═══ Provided records

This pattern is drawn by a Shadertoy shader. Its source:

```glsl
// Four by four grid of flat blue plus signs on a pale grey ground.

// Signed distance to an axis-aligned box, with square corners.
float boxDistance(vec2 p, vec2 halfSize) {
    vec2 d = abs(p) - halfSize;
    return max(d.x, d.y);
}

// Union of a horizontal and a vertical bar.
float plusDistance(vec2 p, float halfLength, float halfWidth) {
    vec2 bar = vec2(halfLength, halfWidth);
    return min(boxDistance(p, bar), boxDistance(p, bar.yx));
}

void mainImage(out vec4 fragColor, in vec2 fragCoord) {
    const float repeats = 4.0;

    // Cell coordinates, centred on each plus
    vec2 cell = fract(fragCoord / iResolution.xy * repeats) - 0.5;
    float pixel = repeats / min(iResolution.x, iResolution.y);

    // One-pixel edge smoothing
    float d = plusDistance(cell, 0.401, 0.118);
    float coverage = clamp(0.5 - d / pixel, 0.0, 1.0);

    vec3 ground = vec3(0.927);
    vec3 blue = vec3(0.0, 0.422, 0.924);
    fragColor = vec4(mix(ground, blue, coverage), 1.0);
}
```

══════
═══ Provided records

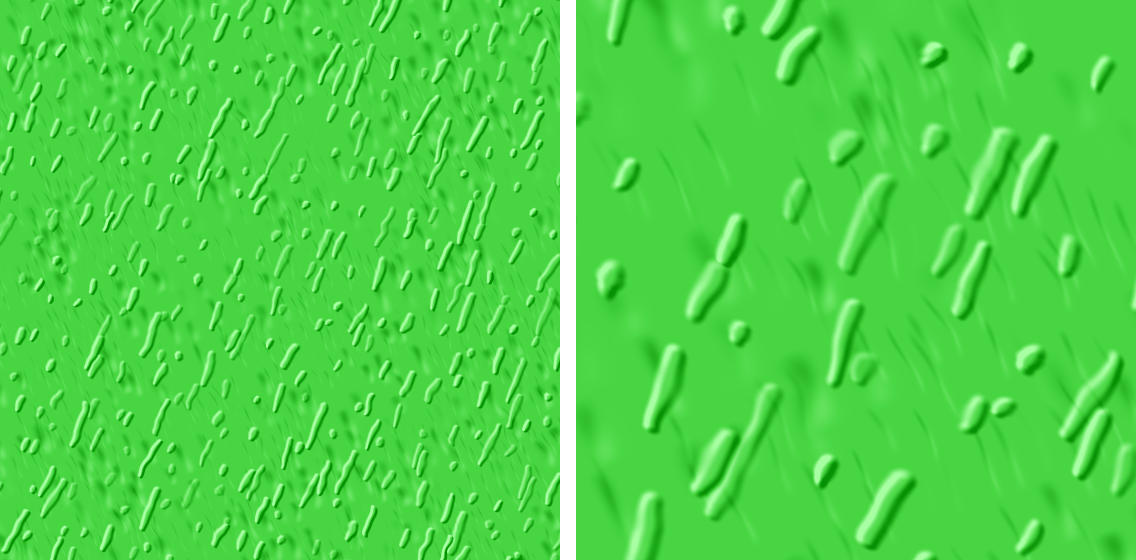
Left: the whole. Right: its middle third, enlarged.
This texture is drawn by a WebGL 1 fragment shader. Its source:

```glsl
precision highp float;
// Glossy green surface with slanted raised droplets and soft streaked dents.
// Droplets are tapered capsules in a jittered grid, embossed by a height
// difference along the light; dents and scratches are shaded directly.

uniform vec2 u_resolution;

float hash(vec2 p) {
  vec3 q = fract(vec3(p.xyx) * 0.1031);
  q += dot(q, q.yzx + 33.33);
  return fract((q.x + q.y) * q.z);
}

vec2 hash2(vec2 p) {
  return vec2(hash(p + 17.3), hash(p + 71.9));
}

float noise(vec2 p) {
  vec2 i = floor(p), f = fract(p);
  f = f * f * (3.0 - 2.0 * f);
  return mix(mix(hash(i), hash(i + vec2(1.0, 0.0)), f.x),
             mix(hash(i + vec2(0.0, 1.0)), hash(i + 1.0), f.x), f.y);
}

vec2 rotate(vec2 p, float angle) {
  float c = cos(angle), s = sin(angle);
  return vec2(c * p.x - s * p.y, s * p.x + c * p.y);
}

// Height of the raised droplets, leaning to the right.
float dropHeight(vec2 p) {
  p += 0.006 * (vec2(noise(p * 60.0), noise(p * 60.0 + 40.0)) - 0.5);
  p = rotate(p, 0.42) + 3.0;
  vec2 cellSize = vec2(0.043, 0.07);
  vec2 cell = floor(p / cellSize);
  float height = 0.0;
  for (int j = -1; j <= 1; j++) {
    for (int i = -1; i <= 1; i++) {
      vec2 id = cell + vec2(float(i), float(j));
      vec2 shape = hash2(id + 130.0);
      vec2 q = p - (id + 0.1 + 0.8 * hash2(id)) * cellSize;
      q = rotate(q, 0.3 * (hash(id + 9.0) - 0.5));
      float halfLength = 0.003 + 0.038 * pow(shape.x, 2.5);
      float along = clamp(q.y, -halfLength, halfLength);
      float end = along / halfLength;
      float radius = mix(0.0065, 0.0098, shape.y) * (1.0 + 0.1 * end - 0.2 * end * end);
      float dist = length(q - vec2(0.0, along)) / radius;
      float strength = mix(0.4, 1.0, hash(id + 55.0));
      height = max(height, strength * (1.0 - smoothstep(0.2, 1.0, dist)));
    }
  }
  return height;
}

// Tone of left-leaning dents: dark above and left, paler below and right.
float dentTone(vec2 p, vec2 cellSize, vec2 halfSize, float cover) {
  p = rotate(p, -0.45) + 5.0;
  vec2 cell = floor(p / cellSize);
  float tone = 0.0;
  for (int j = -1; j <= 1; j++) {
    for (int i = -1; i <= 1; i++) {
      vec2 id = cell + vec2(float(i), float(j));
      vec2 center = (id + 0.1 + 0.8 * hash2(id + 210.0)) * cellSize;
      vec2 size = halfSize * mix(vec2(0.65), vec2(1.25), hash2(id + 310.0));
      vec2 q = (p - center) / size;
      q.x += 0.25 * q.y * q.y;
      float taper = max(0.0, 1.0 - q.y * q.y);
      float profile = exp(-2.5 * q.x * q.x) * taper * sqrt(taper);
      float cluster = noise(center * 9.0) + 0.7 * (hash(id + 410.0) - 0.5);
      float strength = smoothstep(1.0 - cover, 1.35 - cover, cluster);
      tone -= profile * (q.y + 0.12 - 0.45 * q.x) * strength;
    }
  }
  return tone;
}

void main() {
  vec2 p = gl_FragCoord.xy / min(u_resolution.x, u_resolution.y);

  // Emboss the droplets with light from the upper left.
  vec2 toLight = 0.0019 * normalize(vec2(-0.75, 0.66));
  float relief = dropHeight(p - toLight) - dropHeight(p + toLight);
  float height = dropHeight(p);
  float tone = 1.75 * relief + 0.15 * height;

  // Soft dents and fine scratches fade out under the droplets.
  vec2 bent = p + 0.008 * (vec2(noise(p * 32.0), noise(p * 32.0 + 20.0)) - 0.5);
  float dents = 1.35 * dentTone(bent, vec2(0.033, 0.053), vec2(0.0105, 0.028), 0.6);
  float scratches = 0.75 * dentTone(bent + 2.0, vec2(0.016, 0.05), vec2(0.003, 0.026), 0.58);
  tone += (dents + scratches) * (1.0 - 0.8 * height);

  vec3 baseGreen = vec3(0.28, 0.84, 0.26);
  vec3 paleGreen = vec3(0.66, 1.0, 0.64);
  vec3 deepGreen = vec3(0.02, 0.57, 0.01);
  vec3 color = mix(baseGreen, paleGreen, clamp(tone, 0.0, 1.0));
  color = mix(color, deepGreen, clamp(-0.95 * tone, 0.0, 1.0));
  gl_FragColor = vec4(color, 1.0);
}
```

══════

> Task requirements
When a line above includes the word "source", please list that line.

> Task response
This pattern is drawn by a Shadertoy shader. Its source:
This texture is drawn by a WebGL 1 fragment shader. Its source:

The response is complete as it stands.